— There are many. We are working on diabetes and pulmonary fibrosis. In diabetes, the pancreas lacks cells that produce insulin, and the goal is to get this organ to generate these cells. In the case of pulmonary fibrosis, the lung tissue is very damaged and the damaged cells have not been removed and replaced by healthy ones. By means of drugs, we are attempting to remove the damaged cells and in this way stimulate repair.
— How to induce this plasticity through drugs is still a challenge. We do this with genes but this can’t be done in a patient.
In this regard and in parallel with the setup of the lab at IRB Barcelona, at the beginning of the year I cofounded, together with three colleagues, my first spin-off, which is called Senolytic Therapeutics. Our aim is to take a drug that we have developed and patented to clinical trials. We have already demonstrated that this drug has the capacity to remove senescent cells that build up in damaged mouse tissue.
— My research focus has changed over time but cancer is still there. Chronic damage to tissue is one of the most widely known risk factors for the development of cancer. Defective repair underlies many diseases and I think that this notion is also applicable to cancer. This is why I felt that I have to take a step forward and study cell repair processes.
— The institute has a highly varied scientific environment. There is a wide range of expertise in many diseases and fields, and this is very attractive. Whenever I have visited IRB, apart from being impressed by its level of science, I have appreciated an open and collaborative atmosphere, which is key to driving innovative ideas. Since I expressed my interest in joining the institute, the researchers here have responded most positively. I have an excellent personal relationship with them and without a doubt this is pivotal to ensure a creative working climate.
Also, changing centre and moving into a new city and setting is a way to reprogramme myself, to self-renew. It is a challenge.
— Yes, without a doubt. Because the Government of Catalonia is investing in talent attraction and retention, such as through the ICREA programme. When an investment is made it is necessary that those managing it apply professional and scientific criteria, a combination that ensures that the money is invested in an efficient manner and in such a way as to attract those working outside Catalonia.

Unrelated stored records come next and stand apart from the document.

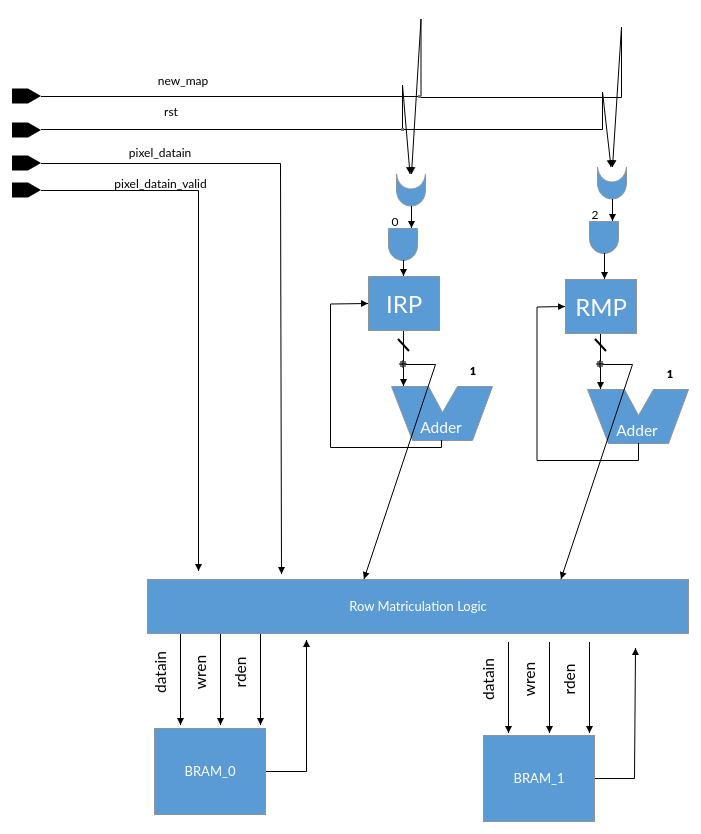
<!DOCTYPE html>
<html lang="en">
<head>
<meta charset="utf-8">
<title>Row matriculation block diagram</title>
<style>
:root {
  --block: #5b9bd5;
  --edge: #8f9499;
  --ink: #000;
  --paper: #fff;
  --joint: #777;
}
* { box-sizing: border-box; margin: 0; }
html, body { width: 701px; height: 834px; overflow: hidden; background: var(--paper); }
.diagram {
  position: relative;
  width: 701px;
  height: 834px;
  overflow: hidden;
  font-family: Lato, "Open Sans", sans-serif;
  color: var(--ink);
}
.block {
  position: absolute;
  left: var(--x);
  top: var(--y);
  display: flex;
  align-items: center;
  justify-content: center;
  background: var(--block);
  border: 1px solid var(--edge);
  color: var(--paper);
  font-size: 13px;
  line-height: 1;
}
.pointer { width: 72px; height: 55px; font-size: 24px; }
.logic { width: 542px; height: 55px; }
.memory { width: 112px; height: 87px; }
.wiring { position: absolute; inset: 0; display: block; }
.shape { fill: var(--block); stroke: var(--edge); stroke-width: 1; }
.wire { fill: none; stroke: var(--ink); stroke-width: 1; }
.arrow { marker-end: url(#arrowhead); }
.slash { stroke: var(--ink); stroke-width: 2; }
.joint { fill: var(--joint); }
.label {
  position: absolute;
  left: var(--x);
  top: var(--y);
  transform: translate(-50%, -50%);
  white-space: nowrap;
  font-size: 12px;
  line-height: 1;
}
.adder { color: var(--paper); font-size: 15.5px; }
.increment { font-size: 11px; font-weight: 900; }
.port { font-size: 15.5px; transform: translate(-50%, -50%) rotate(-90deg); }
</style>
</head>
<body>
<main class="diagram">
  <div class="block pointer" style="--x:368px;--y:276px">IRP</div>
  <div class="block pointer" style="--x:565px;--y:279px">RMP</div>
  <div class="block logic" style="--x:147px;--y:579px">Row Matriculation Logic</div>
  <div class="block memory" style="--x:154px;--y:728px">BRAM_0</div>
  <div class="block memory" style="--x:483px;--y:735px">BRAM_1</div>

  <svg class="wiring" width="701" height="834" viewBox="0 0 701 834" aria-hidden="true">
    <defs>
      <marker id="arrowhead" markerUnits="userSpaceOnUse" markerWidth="8" markerHeight="8" refX="7" refY="4" orient="auto">
        <polygon points="0,0.5 7,4 0,7.5"/>
      </marker>
      <polygon id="input-pin" points="0,0 16,0 29,7.5 16,15 0,15"/>
      <path id="or-gate" class="shape" d="M0 0C2 20 27 20 29 0V16C29 26 22 32 14.500 32S0 26 0 16Z"/>
      <path id="and-gate" class="shape" d="M0 0H29V17C29 26 22 32 14.500 32S0 26 0 17Z"/>
      <polygon id="adder" class="shape" points="0,0 37,0 51,26 66,0 101,0 81,54 21,54"/>
      <g id="bus-tap">
        <line class="slash" x1="-5" y1="-25" x2="6" y2="-13"/>
        <rect class="joint" x="-3" y="-3" width="6" height="6"/>
        <path class="wire" d="M-4 0H4M0 -4V4"/>
      </g>
    </defs>

    <g id="inputs">
      <use href="#input-pin" x="12" y="88.500"/>
      <use href="#input-pin" x="12" y="122.500"/>
      <use href="#input-pin" x="12" y="155.500"/>
      <use href="#input-pin" x="12" y="182.500"/>
    </g>

    <g id="gates">
      <use href="#or-gate" x="396.500" y="174"/>
      <use href="#or-gate" x="597.500" y="167"/>
      <use href="#and-gate" x="388.500" y="228.500"/>
      <use href="#and-gate" x="589.500" y="221.500"/>
    </g>

    <g id="adders">
      <use href="#adder" x="391.500" y="386.500"/>
      <use href="#adder" x="587.500" y="389.500"/>
    </g>

    <g id="input-wires" class="wire">
      <path class="arrow" d="M41 96.500H421V19L411.500 174"/>
      <path class="arrow" d="M421 97.500H621.500V27L612.500 167"/>
      <path class="arrow" d="M41 129.500H402.500V85L410 174"/>
      <path class="arrow" d="M402 129.500H602.500V92L611 167"/>
      <path class="arrow" d="M41 163.500H280.500L281.500 574"/>
      <path class="arrow" d="M41 190.500H198.500V571"/>
    </g>
    <rect class="joint" x="418" y="95" width="3" height="3"/>
    <rect class="joint" x="401" y="128" width="3" height="3"/>

    <g id="irp-wires" class="wire">
      <path class="arrow" d="M411.500 206V228"/>
      <path class="arrow" d="M403.500 260V276"/>
      <path class="arrow" d="M403.500 331V386"/>
      <path class="arrow" d="M403 364.500H435.500L364 579"/>
      <path class="arrow" d="M441.500 440V447.500H330.500V304L368 303.500"/>
    </g>
    <use href="#bus-tap" x="403" y="364"/>

    <g id="rmp-wires" class="wire">
      <path class="arrow" d="M612.500 199V221"/>
      <path class="arrow" d="M604.500 253V279"/>
      <path class="arrow" d="M600.500 334V389"/>
      <path class="arrow" d="M600 364.500H632.500L561 579"/>
      <path class="arrow" d="M638.500 443V460.500H537V307L565 306.500"/>
    </g>
    <use href="#bus-tap" x="600" y="364"/>

    <g id="memory-wires" class="wire">
      <path class="arrow" d="M180.500 634V725"/>
      <path class="arrow" d="M220.500 634V725"/>
      <path class="arrow" d="M260.500 634V725"/>
      <path class="arrow" d="M266 771.500H306.500V640"/>
      <path class="arrow" d="M508.500 642V733"/>
      <path class="arrow" d="M549.500 642V733"/>
      <path class="arrow" d="M589.500 642V733"/>
      <path class="arrow" d="M595 778.500H634.500L635.500 648"/>
    </g>
  </svg>

  <span class="label" style="--x:183px;--y:81px">new_map</span>
  <span class="label" style="--x:171px;--y:112px">rst</span>
  <span class="label" style="--x:160px;--y:153px">pixel_datain</span>
  <span class="label" style="--x:160.500px;--y:184px">pixel_datain_valid</span>

  <span class="label" style="--x:395px;--y:222px">0</span>
  <span class="label" style="--x:595px;--y:215px">2</span>
  <span class="label increment" style="--x:473px;--y:370px">1</span>
  <span class="label increment" style="--x:670px;--y:373px">1</span>
  <span class="label adder" style="--x:441px;--y:428px">Adder</span>
  <span class="label adder" style="--x:637px;--y:431px">Adder</span>

  <span class="label port" style="--x:161px;--y:672px">datain</span>
  <span class="label port" style="--x:201px;--y:672px">wren</span>
  <span class="label port" style="--x:241px;--y:672px">rden</span>
  <span class="label port" style="--x:489px;--y:679px">datain</span>
  <span class="label port" style="--x:530px;--y:679px">wren</span>
  <span class="label port" style="--x:570px;--y:679px">rden</span>
</main>
</body>
</html>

Catalonia has always adhered to criteria of scientific quality and excellence.
The backing of private foundations such as the Obra Social "la Caixa" is also crucial at a time in which funding from regional, national and European bodies has decreased. The commitment of these foundations to science is truly commendable.
— While at CNIO I matured as a scientist. It allowed my career to take a very important quantitative leap, because it provided me with resources and freedom: "Do what you want". I have been able to be creative, to explore and to delve into topics that I would otherwise not have got into.
— I make every effort to make people feel comfortable, to motivate them, to make them feel appreciated, and to ensure that they can talk freely.
— That they talk and ask questions. I always say to them: “Working in an unknown field is in fact pioneering science. I know as little as you and this is a good sign, it means that we are at the frontier of knowledge. We are going to work in this direction but I am not sure how things are going to go”. Sometimes they propose experiments that in my mind are impossible. I always tell them to go ahead and hope I have not made a mistake and that the experiment works.
— Both. Asking ourselves what the relationship is between cell repair mechanisms and cell reprogramming is a big question. We could be asking ourselves a series of more basic questions based on the results we got yesterday, what happens if we change the dose, the time … You can focus on answering these types of questions, which is also very important and necessary.
— Yes, I am interested in more “exploratory” questions.
(Written by: Llúcia Ribot)